Diseases & Conditions

Alcohol Test - Breath - Breath Alcohol Test


Overview & Description

This test measures the concentration of alcohol in the blood. It does so by analyzing the level of alcohol in exhaled air.

Who is a candidate for the test?

A breath alcohol test may be performed on a person who was involved in a motor vehicle accident to determine if he or she was legally intoxicated at the time of the accident.

How is the test performed?

The test is administered using a kit that includes a balloon and a glass tube filled with yellow crystals. The yellow crystals turn green when exposed to alcohol-containing air.

The person being tested is asked to exhale into the balloon. The person should fill it with one continuous breath. The balloon's mouthpiece is fitted to the end of the glass tube. The air inside the balloon is allowed to flow through the glass tube for one minute. The alcohol content of the exhaled air is measured by counting the number of bands in the tube that have changed from yellow to green. This reflects the alcohol content of the blood.

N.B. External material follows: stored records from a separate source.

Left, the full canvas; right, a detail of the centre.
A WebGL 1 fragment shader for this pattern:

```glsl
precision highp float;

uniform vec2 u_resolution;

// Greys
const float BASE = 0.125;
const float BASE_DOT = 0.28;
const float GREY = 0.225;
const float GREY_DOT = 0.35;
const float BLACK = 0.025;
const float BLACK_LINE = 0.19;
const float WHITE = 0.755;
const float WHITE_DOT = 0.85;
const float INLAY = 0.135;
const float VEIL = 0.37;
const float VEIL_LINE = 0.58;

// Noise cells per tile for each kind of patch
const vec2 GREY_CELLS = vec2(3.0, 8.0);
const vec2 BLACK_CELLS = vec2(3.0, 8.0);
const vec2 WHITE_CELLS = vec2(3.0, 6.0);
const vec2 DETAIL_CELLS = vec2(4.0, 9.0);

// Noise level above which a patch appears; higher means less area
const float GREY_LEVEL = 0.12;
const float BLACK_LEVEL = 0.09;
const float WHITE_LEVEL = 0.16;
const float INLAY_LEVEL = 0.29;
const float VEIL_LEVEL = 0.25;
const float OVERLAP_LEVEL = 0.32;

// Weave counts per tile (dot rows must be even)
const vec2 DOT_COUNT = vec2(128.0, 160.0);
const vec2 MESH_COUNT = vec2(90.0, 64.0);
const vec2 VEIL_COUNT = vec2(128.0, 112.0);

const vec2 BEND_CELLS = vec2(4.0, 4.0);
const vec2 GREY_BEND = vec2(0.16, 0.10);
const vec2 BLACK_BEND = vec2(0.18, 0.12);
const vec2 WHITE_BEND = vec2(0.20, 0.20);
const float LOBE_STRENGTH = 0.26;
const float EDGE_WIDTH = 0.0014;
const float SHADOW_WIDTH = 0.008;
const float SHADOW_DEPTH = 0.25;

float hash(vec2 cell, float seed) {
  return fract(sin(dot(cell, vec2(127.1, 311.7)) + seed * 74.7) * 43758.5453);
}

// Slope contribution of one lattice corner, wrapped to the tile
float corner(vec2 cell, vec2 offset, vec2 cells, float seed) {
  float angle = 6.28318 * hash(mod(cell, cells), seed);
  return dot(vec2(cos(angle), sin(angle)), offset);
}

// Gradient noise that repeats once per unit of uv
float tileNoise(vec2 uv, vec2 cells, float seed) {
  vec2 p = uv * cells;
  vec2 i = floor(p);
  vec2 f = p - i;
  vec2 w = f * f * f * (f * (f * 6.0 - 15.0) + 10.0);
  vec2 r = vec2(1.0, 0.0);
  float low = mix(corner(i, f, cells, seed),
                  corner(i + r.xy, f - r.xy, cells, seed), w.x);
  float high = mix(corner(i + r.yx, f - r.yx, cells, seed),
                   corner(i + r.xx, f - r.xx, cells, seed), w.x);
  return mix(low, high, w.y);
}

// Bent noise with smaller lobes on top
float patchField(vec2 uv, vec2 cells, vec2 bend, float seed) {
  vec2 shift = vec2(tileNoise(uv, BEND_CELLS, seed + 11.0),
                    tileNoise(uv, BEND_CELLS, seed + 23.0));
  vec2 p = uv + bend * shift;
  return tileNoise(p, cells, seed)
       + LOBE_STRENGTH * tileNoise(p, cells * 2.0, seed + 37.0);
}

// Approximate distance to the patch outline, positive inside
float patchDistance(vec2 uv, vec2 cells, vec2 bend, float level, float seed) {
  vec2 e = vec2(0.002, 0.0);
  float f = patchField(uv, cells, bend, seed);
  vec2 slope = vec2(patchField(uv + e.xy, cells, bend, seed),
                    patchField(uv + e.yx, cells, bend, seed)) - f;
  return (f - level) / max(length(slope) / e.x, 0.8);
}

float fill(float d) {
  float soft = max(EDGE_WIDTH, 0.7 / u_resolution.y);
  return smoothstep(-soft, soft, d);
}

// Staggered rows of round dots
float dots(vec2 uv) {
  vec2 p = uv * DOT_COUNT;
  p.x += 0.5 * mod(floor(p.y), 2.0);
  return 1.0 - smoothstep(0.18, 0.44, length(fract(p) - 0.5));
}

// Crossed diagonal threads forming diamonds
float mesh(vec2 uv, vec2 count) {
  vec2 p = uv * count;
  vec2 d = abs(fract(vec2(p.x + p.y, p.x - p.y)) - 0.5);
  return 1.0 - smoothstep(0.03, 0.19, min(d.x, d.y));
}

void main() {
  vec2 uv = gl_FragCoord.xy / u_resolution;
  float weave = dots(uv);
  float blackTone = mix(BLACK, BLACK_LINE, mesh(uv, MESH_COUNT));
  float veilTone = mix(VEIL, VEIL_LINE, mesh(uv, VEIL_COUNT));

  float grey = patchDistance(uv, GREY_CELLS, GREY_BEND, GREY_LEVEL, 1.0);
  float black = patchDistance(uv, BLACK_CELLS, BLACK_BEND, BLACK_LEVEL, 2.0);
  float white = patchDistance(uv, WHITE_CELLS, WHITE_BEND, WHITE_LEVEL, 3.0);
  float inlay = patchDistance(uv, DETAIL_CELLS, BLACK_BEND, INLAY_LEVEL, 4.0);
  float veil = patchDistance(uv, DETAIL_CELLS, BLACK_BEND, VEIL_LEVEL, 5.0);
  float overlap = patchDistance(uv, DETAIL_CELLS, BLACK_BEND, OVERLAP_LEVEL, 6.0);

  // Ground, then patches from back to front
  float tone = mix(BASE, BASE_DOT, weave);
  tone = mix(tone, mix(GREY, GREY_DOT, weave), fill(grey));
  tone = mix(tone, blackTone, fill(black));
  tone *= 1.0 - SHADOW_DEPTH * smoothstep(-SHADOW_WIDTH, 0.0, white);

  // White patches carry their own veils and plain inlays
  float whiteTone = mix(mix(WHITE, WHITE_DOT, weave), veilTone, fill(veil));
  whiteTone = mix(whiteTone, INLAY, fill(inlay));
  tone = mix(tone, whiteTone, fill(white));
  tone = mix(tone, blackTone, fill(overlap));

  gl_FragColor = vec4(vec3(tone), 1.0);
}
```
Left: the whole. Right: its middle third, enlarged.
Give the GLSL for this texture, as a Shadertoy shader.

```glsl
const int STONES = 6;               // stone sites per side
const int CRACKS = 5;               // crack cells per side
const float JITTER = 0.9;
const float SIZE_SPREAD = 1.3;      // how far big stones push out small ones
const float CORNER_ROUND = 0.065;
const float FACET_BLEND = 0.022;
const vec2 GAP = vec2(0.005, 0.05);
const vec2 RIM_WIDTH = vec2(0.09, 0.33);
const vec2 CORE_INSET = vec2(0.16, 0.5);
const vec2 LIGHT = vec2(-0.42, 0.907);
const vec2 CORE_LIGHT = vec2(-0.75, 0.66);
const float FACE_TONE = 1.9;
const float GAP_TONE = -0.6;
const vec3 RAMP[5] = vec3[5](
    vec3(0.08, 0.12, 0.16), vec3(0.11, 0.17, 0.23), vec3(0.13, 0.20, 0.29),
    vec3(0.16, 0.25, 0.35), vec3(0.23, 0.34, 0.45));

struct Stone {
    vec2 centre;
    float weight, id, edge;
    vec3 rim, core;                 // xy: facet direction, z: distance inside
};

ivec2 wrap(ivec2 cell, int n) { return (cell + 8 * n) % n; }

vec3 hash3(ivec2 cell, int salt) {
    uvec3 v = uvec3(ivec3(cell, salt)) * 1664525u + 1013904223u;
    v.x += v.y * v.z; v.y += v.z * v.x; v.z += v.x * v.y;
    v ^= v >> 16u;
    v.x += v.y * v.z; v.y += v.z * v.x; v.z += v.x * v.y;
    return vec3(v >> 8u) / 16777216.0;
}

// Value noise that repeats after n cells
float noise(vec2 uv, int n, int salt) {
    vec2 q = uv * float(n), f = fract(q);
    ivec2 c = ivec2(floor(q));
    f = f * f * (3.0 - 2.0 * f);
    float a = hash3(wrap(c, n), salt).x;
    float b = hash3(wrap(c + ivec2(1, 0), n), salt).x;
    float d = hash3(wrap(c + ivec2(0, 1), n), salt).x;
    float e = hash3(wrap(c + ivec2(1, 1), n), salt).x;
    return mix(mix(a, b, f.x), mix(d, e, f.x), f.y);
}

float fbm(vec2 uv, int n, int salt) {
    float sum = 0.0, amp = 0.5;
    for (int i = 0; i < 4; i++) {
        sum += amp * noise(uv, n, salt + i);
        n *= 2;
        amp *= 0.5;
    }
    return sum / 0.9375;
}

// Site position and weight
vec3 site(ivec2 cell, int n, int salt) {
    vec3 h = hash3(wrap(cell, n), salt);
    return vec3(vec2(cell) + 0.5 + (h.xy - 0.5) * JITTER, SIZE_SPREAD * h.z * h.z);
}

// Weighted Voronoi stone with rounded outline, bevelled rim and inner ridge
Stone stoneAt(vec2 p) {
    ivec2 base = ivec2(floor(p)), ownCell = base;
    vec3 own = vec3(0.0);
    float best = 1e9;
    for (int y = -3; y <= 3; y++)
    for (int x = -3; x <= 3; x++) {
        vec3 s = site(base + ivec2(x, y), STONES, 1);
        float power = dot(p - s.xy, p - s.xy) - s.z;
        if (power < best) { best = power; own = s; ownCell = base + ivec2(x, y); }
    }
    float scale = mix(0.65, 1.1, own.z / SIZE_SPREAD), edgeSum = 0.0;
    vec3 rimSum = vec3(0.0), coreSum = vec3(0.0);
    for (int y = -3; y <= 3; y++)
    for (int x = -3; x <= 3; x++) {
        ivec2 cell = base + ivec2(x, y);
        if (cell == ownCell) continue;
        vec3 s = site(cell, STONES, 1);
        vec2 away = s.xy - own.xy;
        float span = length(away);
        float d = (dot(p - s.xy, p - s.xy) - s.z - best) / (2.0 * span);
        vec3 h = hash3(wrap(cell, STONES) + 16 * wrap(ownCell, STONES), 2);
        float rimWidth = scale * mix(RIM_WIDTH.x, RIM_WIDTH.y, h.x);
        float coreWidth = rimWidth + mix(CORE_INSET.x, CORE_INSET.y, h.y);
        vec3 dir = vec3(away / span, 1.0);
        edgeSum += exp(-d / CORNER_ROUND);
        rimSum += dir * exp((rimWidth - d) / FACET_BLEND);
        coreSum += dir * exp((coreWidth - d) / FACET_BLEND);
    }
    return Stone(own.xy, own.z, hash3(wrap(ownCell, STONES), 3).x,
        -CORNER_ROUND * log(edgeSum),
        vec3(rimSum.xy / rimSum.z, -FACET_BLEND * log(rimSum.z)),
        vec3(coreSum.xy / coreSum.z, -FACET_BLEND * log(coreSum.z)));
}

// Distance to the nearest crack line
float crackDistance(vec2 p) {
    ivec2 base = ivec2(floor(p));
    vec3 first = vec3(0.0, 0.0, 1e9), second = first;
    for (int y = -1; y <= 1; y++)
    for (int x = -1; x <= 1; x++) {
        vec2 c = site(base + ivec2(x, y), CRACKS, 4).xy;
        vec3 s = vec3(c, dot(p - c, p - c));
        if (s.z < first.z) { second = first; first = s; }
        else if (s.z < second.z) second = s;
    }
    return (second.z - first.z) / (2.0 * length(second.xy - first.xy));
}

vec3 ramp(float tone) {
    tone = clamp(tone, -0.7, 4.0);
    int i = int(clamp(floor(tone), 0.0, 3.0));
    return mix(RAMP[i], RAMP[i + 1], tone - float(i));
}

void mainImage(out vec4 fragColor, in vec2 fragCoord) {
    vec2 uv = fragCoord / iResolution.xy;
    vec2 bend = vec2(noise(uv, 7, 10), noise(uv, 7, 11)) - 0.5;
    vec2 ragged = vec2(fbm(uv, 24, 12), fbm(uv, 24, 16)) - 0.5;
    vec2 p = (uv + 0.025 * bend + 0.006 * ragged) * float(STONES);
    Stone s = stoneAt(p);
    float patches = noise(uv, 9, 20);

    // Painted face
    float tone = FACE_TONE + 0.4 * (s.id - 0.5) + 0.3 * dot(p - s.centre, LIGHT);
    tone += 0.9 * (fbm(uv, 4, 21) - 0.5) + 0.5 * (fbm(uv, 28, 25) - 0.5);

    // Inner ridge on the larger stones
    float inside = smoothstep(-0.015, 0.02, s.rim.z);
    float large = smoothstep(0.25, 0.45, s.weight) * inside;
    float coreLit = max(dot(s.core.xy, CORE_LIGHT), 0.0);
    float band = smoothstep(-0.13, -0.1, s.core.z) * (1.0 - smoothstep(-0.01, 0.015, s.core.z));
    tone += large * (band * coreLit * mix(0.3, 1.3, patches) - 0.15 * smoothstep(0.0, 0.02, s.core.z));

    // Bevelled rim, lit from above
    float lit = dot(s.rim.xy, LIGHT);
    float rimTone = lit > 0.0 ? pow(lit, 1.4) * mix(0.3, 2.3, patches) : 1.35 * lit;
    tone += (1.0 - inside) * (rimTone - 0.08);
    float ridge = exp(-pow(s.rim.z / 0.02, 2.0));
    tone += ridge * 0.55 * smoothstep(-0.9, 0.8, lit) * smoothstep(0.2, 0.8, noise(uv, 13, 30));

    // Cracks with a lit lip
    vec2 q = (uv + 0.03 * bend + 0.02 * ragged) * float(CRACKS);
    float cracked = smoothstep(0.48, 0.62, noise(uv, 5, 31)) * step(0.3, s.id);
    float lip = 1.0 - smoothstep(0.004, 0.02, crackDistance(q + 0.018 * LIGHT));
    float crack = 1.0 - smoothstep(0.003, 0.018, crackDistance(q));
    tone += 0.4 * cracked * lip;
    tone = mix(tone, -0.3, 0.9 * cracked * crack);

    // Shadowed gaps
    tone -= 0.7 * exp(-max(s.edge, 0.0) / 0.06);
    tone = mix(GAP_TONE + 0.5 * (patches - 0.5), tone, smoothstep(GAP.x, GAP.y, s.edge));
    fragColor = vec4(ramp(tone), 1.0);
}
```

A calibrated breathalyzer machine is also available to check a person's alcohol level. The person blows into a mouthpiece, and the machine displays the alcohol level. This is more accurate than the balloon type test.


Preparation & Expectations

What is involved in preparation for the test?

There is no preparation for this test.


Results and Values

What do the test results mean?

Normally, blood alcohol level is zero. The air a person exhales will contain no alcohol. The yellow bands in the tube will not change color.

If blood alcohol levels are elevated, some of the yellow bands in the glass tube will change from yellow to green.

If one band is green, blood alcohol levels are .00% to .05%.

If two bands are green, blood-alcohol levels are .05% to 0.1%. At these levels, the individual will suffer from reduced muscular coordination, impaired judgment, and longer reaction time due to alcohol intake.

If three bands are green, blood-alcohol levels are 0.1 to 0.15%. At these levels, a person is considered legally drunk in many states. Levels are lower in some states.


Attribution

Author:Adam Brochert, MD
Date Written:
Editor:Keefe, Sandy, RN, MSN
Edit Date:05/17/00
Reviewer:Gail Hendrickson, RN, BS
Date Reviewed:08/20/01